So last time I wound up focusing mostly on trilogies. I figured that this time, I’d focus more on series books, and things to think about or look at.
I feel like there’s really two kinds of series books. There are the stand-alone series, and the metaplot/contained series. The former are books that follow a certain character with continually changing circumstances. Each book is self-contained, and while it may build upon things that happen in previous books, the changes in character or situation may not be as dramatic or significant. The draw here is that people can see something in the main character that keeps them coming back for more. You always want to know about what crazy hijinks they’re getting themselves into. This is more like the Hardy Boys, the Babysitters Club, and several big mystery novelists following a certain hero or heroine.
On the other hand, you’ve got the series that’s building up towards something, or maybe several somethings. The best example here is Harry Potter. It follows Harry over the course of seven years, but each year has its own trials and tribulations. You can see the characters grow, and you can see a much larger plot weaving itself together over several books.
Now the downside. Pitching either type of series, outright, and expecting a publisher to buy into something this long is very, VERY difficult. Most deals you see are for one, two, or three books. On rare occasions, you’ll see a four book deal of some sort. But while having a seven-book outline might make so much sense to you as the author, unless the series takes off odds are most of those books would never see the light of day. The point of the matter, then, is to make those first one or two books shine so brightly that your audience, not to mention your publisher, is clamoring for more.
Besides, the fact is that along the way, changes made to book one, or book two, might completely invalidate whole parts of the outline for later books. So rather than being so emotionally invested in a seven book outline, take it a few books at a time. Present an outline for a book plus a sequel, or two sequels if all three ideas are really strong.
Look at other series books on the market. Which ones came to a satisfactory conclusion? Which ones ended prematurely? Like it or not, it’s something to keep in mind. If a series is successful, of course a publisher’s going to want to keep it going. It just makes good business sense. But no one really knows how a series is going to do until its actually out in the market, dipping its toe into the water.
- Is your main character flawed enough for several books? This becomes important, because you want an audience that’s going to relate to the character in some fashion (whether in admiration, because of their humor, or because you want to see how they’re going to muck it up next). A character that overcomes his own personal obstacles in the first book isn’t going to be as appealing in a second book, or a third one.

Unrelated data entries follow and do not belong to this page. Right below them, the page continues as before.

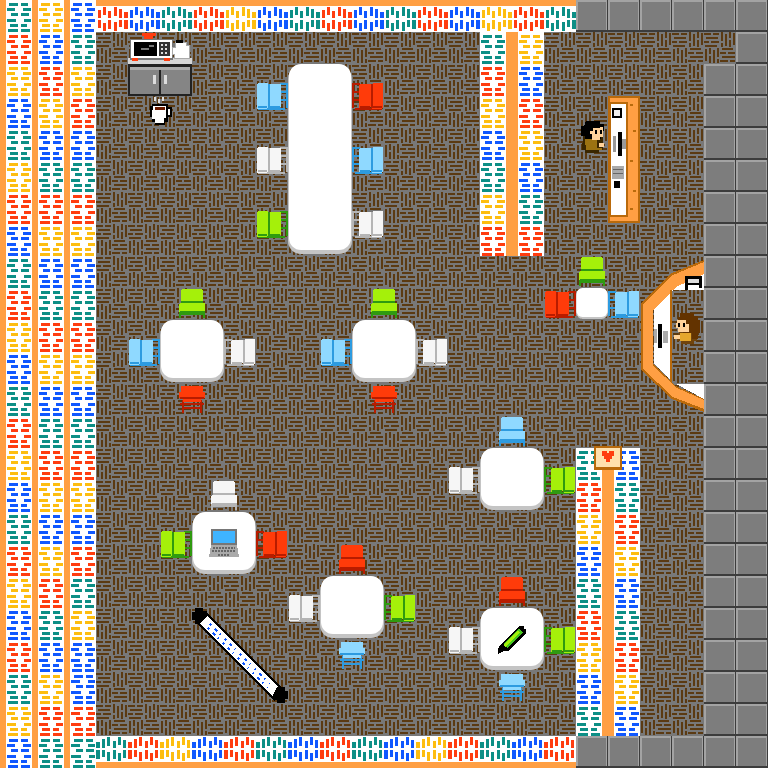
<!DOCTYPE html>
<html lang="en">
<head>
<meta charset="utf-8">
<title>Library café room map</title>
<style>
:root{--floor:#787878;--weave:#5b3a12;--wood:#ff9f43;--wood-dark:#b96a0c;--white:#fff;--shade:#c4c4c4;--ink:#000;--yellow:#fdbd10;--red:#ff3d10;--blue:#1058ff;--teal:#0d8f86;--stone:#7d7d7d;--stone-light:#a3a3a3;--stone-dark:#3c3c3c;--skin:#ffd39b}
html,body{margin:0;width:768px;height:768px;overflow:hidden}
svg{display:block;shape-rendering:crispEdges}
.wood{fill:var(--wood)}
.white{fill:var(--white)}
.ink{fill:var(--ink)}
.books path{fill:none;stroke-width:24}
.books .y{stroke:var(--yellow)}
.books .r{stroke:var(--red)}
.books .b{stroke:var(--blue)}
.books .t{stroke:var(--teal)}
.chair-red{color:#ff3b0a;--frame:#b81c00}
.chair-blue{color:#8fd9ff;--frame:#2d9be0}
.chair-green{color:#a5f00a;--frame:#2f9a10}
.chair-white{color:#f6f6f6;--frame:#b5b5b5}
.seat{fill:currentColor}
.frame{fill:none;stroke:var(--frame);stroke-width:2}
.smooth{shape-rendering:auto}
</style>
</head>
<body>
<svg width="768" height="768" viewBox="0 0 768 768" role="img" aria-label="Top-down pixel map of a library café with shelves, tables, chairs and two service desks">
<defs>
<pattern id="floor-weave" width="32" height="32" patternUnits="userSpaceOnUse">
<rect width="32" height="32" fill="var(--floor)"/>
<path d="M0 2h7M9 2h6M2 6h12M0 10h5M7 10h8M1 14h12M18 17h11M16 21h6M24 21h7M18 25h13M16 29h8M26 29h5" stroke="var(--weave)" stroke-width="1.6"/>
<path d="M18 0v9M18 11v4M22 2v12M26 0v6M26 8v7M30 1v12M2 17v12M6 16v6M6 24v7M10 18v13M14 16v9M14 27v4" stroke="var(--weave)" stroke-width="1.6"/>
</pattern>
<pattern id="stone-block" width="32" height="32" patternUnits="userSpaceOnUse">
<rect width="32" height="32" fill="var(--stone-dark)"/>
<rect width="31" height="30" fill="var(--stone-light)"/>
<rect x="2" y="2" width="28" height="28" fill="var(--stone)"/>
</pattern>
<pattern id="row-gaps" width="24" height="32" patternUnits="userSpaceOnUse">
<path class="white" d="M0 0h24v3H0zM0 6h24v2H0zM0 11h24v2H0zM0 16h24v3H0zM0 22h24v2H0zM0 27h24v2H0zM11 0h3v32h-3zM0 3h2v3H0zM8 8h3v3H8zM0 13h4v3H0zM9 19h2v3H9zM0 24h3v3H0zM21 3h3v3h-3zM14 8h2v3h-2zM22 13h2v3h-2zM14 19h3v3h-3zM20 24h4v3h-4zM0 29h1v3H0zM23 29h1v3h-1z"/>
</pattern>
<pattern id="stack-gaps" width="32" height="24" patternUnits="userSpaceOnUse">
<path class="white" d="M0 0h2v24H0zM5 0h2v24H5zM10 0h2v24h-2zM15 0h3v24h-3zM21 0h2v24h-2zM26 0h2v24h-2zM0 11h32v2H0zM2 0h3v3H2zM7 8h3v3H7zM12 0h3v4h-3zM18 9h3v2h-3zM23 0h3v2h-3zM28 0h4v5h-4zM2 21h3v3H2zM7 13h3v3H7zM12 22h3v2h-3zM18 13h3v2h-3zM23 20h3v4h-3zM28 22h4v2h-4z"/>
</pattern>
<g id="shelf-run-a" class="books">
<path class="y" d="M12 0v768"/>
<path class="r" d="M12 32v32M12 192v32M12 288v32M12 416v32M12 544v32M12 640v32"/>
<path class="b" d="M12 96v32M12 224v32M12 352v32M12 480v32M12 608v32M12 736v32"/>
<path class="t" d="M12 0v32M12 128v32M12 256v32M12 384v32M12 512v32M12 672v32"/>
<rect width="24" height="768" fill="url(#row-gaps)"/>
</g>
<g id="shelf-run-b" class="books">
<path class="y" d="M12 0v768"/>
<path class="r" d="M12 64v32M12 192v32M12 320v32M12 448v32M12 576v32M12 704v32"/>
<path class="b" d="M12 32v32M12 128v32M12 256v32M12 384v32M12 512v32M12 640v32"/>
<path class="t" d="M12 160v32M12 288v32M12 416v32M12 608v32M12 736v32"/>
<rect width="24" height="768" fill="url(#row-gaps)"/>
</g>
<g id="shelf-row" class="books">
<path class="y" d="M0 12h480"/>
<path class="r" d="M0 12h32M96 12h32M224 12h32M320 12h32M416 12h32"/>
<path class="b" d="M32 12h32M160 12h32M256 12h32M352 12h32"/>
<path class="t" d="M64 12h32M192 12h32M288 12h32M448 12h32"/>
<rect width="480" height="24" fill="url(#stack-gaps)"/>
</g>
<clipPath id="divider-top"><rect width="64" height="224"/></clipPath>
<clipPath id="divider-bottom"><rect width="64" height="288"/></clipPath>
<g id="double-shelf">
<rect class="white" width="64" height="768"/>
<use href="#shelf-run-a" x="1"/>
<use href="#shelf-run-b" x="39"/>
<rect class="wood" x="26" width="12" height="768"/>
</g>
<g id="chair-side">
<path class="frame" d="M2 29h27M24 4h7v24M24 12h7M24 20h7"/>
<rect class="seat" x="1" y="3" width="11" height="26" rx="2"/>
<rect class="seat" x="13" y="4" width="12" height="24" rx="2"/>
<path class="frame" d="M12.5 4v24M2 27h9M14 27h10"/>
</g>
<g id="chair-top">
<path class="frame" d="M4 18v12M28 18v12M4 26h24"/>
<rect class="seat" x="5" y="1" width="22" height="13" rx="3"/>
<rect class="seat" x="3" y="15" width="26" height="9" rx="2"/>
<path class="frame" d="M5 14h22M4 24h24"/>
</g>
<g id="chair-bottom">
<path class="frame" d="M7 16v13M25 16v13M4 20h24M7 24h18"/>
<path class="seat" d="M5 2h22v6h2v6h-4v4H7v-4H3V8h2z"/>
<path class="frame" d="M4 14h24"/>
</g>
<g id="chair-facing-left"><use href="#chair-side" transform="matrix(-1 0 0 1 32 0)"/></g>
<g id="table" class="smooth">
<rect y="2" width="64" height="60" rx="13" fill="var(--shade)"/>
<rect class="white" x="1" width="62" height="58" rx="12"/>
</g>
</defs>

<rect id="floor" width="768" height="768" fill="url(#floor-weave)"/>

<g id="left-shelves">
<rect class="white" width="96" height="768"/>
<path class="wood" d="M0 0h6v768H0zM32 0h6v768h-6zM64 0h6v768h-6z"/>
<use href="#shelf-run-a" x="7"/>
<use href="#shelf-run-b" x="39"/>
<use href="#shelf-run-a" x="71" y="-96"/>
<g class="books"><path class="b" d="M83 672v32"/><path class="r" d="M83 704v32"/><path class="t" d="M83 736v32"/></g>
<rect x="71" y="672" width="24" height="96" fill="url(#row-gaps)"/>
</g>
<g id="top-shelf">
<rect class="white" x="96" width="480" height="32"/>
<rect class="wood" x="96" width="480" height="6"/>
<use href="#shelf-row" x="96" y="7"/>
</g>
<g id="bottom-shelf">
<rect class="white" x="96" y="736" width="480" height="32"/>
<use href="#shelf-row" transform="matrix(-1 0 0 1 576 737)"/>
<rect class="wood" x="96" y="762" width="480" height="6"/>
</g>
<g transform="translate(480 32)"><g clip-path="url(#divider-top)"><use href="#double-shelf"/></g></g>
<g transform="translate(576 448)"><g clip-path="url(#divider-bottom)"><use href="#double-shelf" y="-256"/></g></g>

<path id="stone-wall" d="M576 0h192v768H576v-32h128V64h32V32H576z" fill="url(#stone-block)"/>

<g id="kitchen-corner">
<path d="M142 33h14v3h-3v3h-3v3h-3v-3h-3v-3h-2z" fill="var(--red)"/>
<rect x="128" y="58" width="64" height="7" fill="#d6d6d6"/>
<rect x="128" y="64" width="64" height="32" fill="#222"/>
<path d="M130 67h29v27h-29zM161 67h29v27h-29z" fill="#858585"/>
<path d="M130 67h60v3h-60z" fill="#aaa"/>
<path d="M153 75h3v9h-3zM164 75h3v9h-3z" fill="#ddd"/>
<rect x="130" y="39" width="43" height="21" fill="#777"/>
<rect class="white" x="131" y="40" width="41" height="18"/>
<path class="ink" d="M134 42h23v14h-23z"/>
<path d="M141 48h8v2h-8zM149 45h5v2h-5z" fill="#777"/>
<rect x="159" y="42" width="11" height="14" fill="#333"/>
<path d="M161 44h2v2h-2zM165 44h2v2h-2zM161 48h2v2h-2zM165 48h2v2h-2zM161 52h2v2h-2zM165 52h2v2h-2z" fill="#ddd"/>
<path d="M132 58h6v3h-6zM164 58h6v3h-6z" fill="var(--red)"/>
<path class="white" d="M175 42h11v3h3v13h-15v-4h-2v-7h3z" stroke="#aaa"/>
<path class="ink" d="M176 40h7v3h-7z"/>
<path d="M155 97v4M159 99v4M163 97v4" stroke="#ddd" stroke-width="2"/>
<path class="ink" d="M152 104h16v3h4v10h-4v5h-3v3h-10v-3h-3v-5h-2v-11h2z"/>
<path class="white" d="M152 110h14v8h-2v5h-9v-4h-3zM168 109h2v6h-2z"/>
<path class="white" d="M153 106h13v5h-13z"/>
<path d="M155 107h10v3h-10z" fill="#6b1b00"/>
</g>

<g id="long-table" class="smooth">
<rect x="288" y="66" width="64" height="188" rx="13" fill="var(--shade)"/>
<rect class="white" x="289" y="64" width="62" height="186" rx="12"/>
</g>
<g id="tables">
<use href="#table" x="160" y="320"/>
<use href="#table" x="352" y="320"/>
<use href="#table" x="480" y="448"/>
<use href="#table" x="192" y="512"/>
<use href="#table" x="320" y="576"/>
<use href="#table" x="480" y="608"/>
<use href="#table" transform="translate(576 288) scale(.5)"/>
</g>

<g class="chair-blue">
<use href="#chair-side" x="256" y="80"/>
<use href="#chair-facing-left" x="352" y="144"/>
<use href="#chair-side" x="128" y="336"/>
<use href="#chair-side" x="320" y="336"/>
<use href="#chair-facing-left" x="608" y="288"/>
<use href="#chair-top" x="496" y="416"/>
<use href="#chair-bottom" x="336" y="640"/>
<use href="#chair-bottom" x="496" y="672"/>
</g>
<g class="chair-white">
<use href="#chair-side" x="256" y="144"/>
<use href="#chair-facing-left" x="352" y="208"/>
<use href="#chair-facing-left" x="224" y="336"/>
<use href="#chair-facing-left" x="416" y="336"/>
<use href="#chair-side" x="448" y="464"/>
<use href="#chair-top" x="208" y="480"/>
<use href="#chair-side" x="288" y="592"/>
<use href="#chair-side" x="448" y="624"/>
</g>
<g class="chair-green">
<use href="#chair-side" x="256" y="208"/>
<use href="#chair-top" x="176" y="288"/>
<use href="#chair-top" x="368" y="288"/>
<use href="#chair-top" x="576" y="256"/>
<use href="#chair-facing-left" x="544" y="464"/>
<use href="#chair-side" x="160" y="528"/>
<use href="#chair-facing-left" x="384" y="592"/>
<use href="#chair-facing-left" x="544" y="624"/>
</g>
<g class="chair-red">
<use href="#chair-facing-left" x="352" y="80"/>
<use href="#chair-bottom" x="176" y="384"/>
<use href="#chair-bottom" x="368" y="384"/>
<use href="#chair-side" x="544" y="288"/>
<use href="#chair-facing-left" x="256" y="528"/>
<use href="#chair-top" x="336" y="544"/>
<use href="#chair-top" x="496" y="576"/>
</g>

<g id="laptop">
<rect x="211" y="529" width="26" height="16" fill="#777"/>
<rect x="213" y="531" width="22" height="12" fill="#3fb4ff"/>
<path d="M211 545h26l2 12h-30z" fill="#aaa"/>
<path d="M213 548h22M212 551h24M218 555h12" stroke="#666" stroke-width="2" stroke-dasharray="2 1"/>
</g>
<g id="pencil">
<path class="ink" d="M519 626h5v3h2v5l-18 17h-4l-6 3v-5l3-5z"/>
<path d="M519 629l4 4-16 15-4-4z" fill="#45c81c"/>
<path d="M518 631l2 2-15 14-2-2z" fill="#a5f00a"/>
</g>
<g id="whiteboard-tube">
<path d="M200 616l80 80" stroke="var(--ink)" stroke-width="15"/>
<path d="M203 619l74 74" stroke="var(--white)" stroke-width="11"/>
<path d="M210 624l60 60M208 628l60 60" stroke="var(--blue)" stroke-width="2" stroke-dasharray="2 5 3 4 1 6"/>
<path class="ink" d="M195 608h8v3h4v5l-8 8h-4v-4h-3v-8h3zM277 687h8v4h3v8h-3v4h-8v-3h-4v-5z"/>
</g>

<g id="reception-desk">
<rect x="608" y="96" width="32" height="127" fill="var(--wood-dark)"/>
<rect class="wood" x="610" y="98" width="28" height="123"/>
<rect class="white" x="610" y="103" width="17" height="113" stroke="var(--wood-dark)" stroke-width="2"/>
<path d="M631 104v2M634 130v2M631 160v2M634 190v2M631 208v2" stroke="var(--wood-dark)" stroke-width="3"/>
<rect x="613" y="109" width="8" height="8" fill="#eee" stroke="var(--ink)" stroke-width="2"/>
<rect class="ink" x="618" y="132" width="4" height="24"/>
<path d="M613 136h3v16h-3zM622 139h4v10h-4z" fill="#999"/>
<rect x="612" y="166" width="12" height="13" fill="#aaa"/>
<path d="M613 169h10M613 173h10" stroke="#666"/>
<rect class="ink" x="614" y="181" width="6" height="7"/>
</g>
<g id="receptionist">
<path d="M583 136h20v14h-4v3h-14v-3h-3z" fill="#3a2600"/>
<path d="M585 139h12v9h5v2h-16z" fill="#9b7211"/>
<path class="ink" d="M586 121h14v3h4v7h-3v8h-16v-3h-4v-10h3z"/>
<path d="M593 127h10v10h-3v3h-8v-6h-2v-3h3z" fill="var(--skin)"/>
<path class="ink" d="M595 130h2v4h-2zM600 130h2v4h-2zM590 125h10v3h-10z"/>
<path d="M599 143h5v4h-5z" fill="var(--skin)"/>
</g>
<g id="corner-counter">
<path d="M704 260l-32 13-31 30v67l31 29 32 13v-13l-28-13-23-22v-56l23-22 28-13z" fill="var(--wood-dark)"/>
<path class="wood" d="M704 262l-31 13-30 29v65l30 28 31 12v-9l-27-12-24-22v-56l24-23 27-12z"/>
<path class="white" d="M704 274l-28 13-22 22v55l18 18V290h32zM676 384h28v15z"/>
<path d="M671 290v92" stroke="var(--wood-dark)" stroke-width="2"/>
<rect class="ink" x="658" y="324" width="4" height="24"/>
<path d="M654 329h3v14h-3zM663 331h5v12h-5z" fill="#aaa"/>
<path class="ink" d="M685 276h17v12h-3v-3h-11v5h-3z"/>
<rect x="688" y="279" width="11" height="4" fill="#ddd"/>
</g>
<g id="counter-clerk">
<path d="M679 330h18v11h-3v3h-13v-3h-4z" fill="#70440d"/>
<path d="M680 333h11v8h-11z" fill="#e5a72c"/>
<path d="M680 313h14v3h4v4h2v13h-2v6h-6v-6h-9v-5h-5v-11h2z" fill="#633300"/>
<path d="M677 320h9v4h3v8h-11v-4h-2v-5h1z" fill="var(--skin)"/>
<path class="ink" d="M678 323h2v4h-2zM683 323h2v4h-2z"/>
<path d="M674 335h6v4h-6z" fill="var(--skin)"/>
</g>
<g id="heart-sign">
<rect x="594" y="446" width="28" height="24" fill="var(--wood-dark)"/>
<rect x="596" y="448" width="24" height="19" fill="#ffe0ad"/>
<path d="M602 451h5v2h2v-2h5v5h-2v3h-2v3h-4v-3h-2v-3h-2z" fill="var(--red)"/>
</g>
</svg>
</body>
</html>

- Is each book in the series a solid story on its own? If a reader stopped with this book, would they be left hanging? Or would they have to read more to find out how things resolved? In a longer series book, each novel itself ends up being one chapter of a greater story. In a standalone series, each book is its own separate adventure. But just like with books in a trilogy, it should answer enough questions that the reader doesn’t feel cheated.
- Does that first book intrigue the reader enough to want more? Alternately, is the main character interesting enough to carry several more stories? The point is to make the reader want more. If the book is urban fantasy, is the twist to the world unique enough? There are several series out there that take something you think you know, and turn it on its side. The characters, the setting, the relationships. There’s something unexpected there. And people keep reading because they want to see more of this world, or how these relationships change.
- Do you know your audience? This goes with the above where I mentioned looking up other series already on the market. If your first book in the series was compared to the first book of someone else’s series, how does it measure up? Does yours tell a unique story? Do you push things far enough? Ask yourself how you can make things stronger.
Just a few things I think its important to consider, when it comes to planning a series. Most agents won’t take on even a trilogy if that first book isn’t the strongest it can be. Same with a series. Focus on telling that first book the best you can. And if you’re lucky enough to have a book 2 or 3 as an option, keep pushing yourself. Make each book the strongest and best book yet.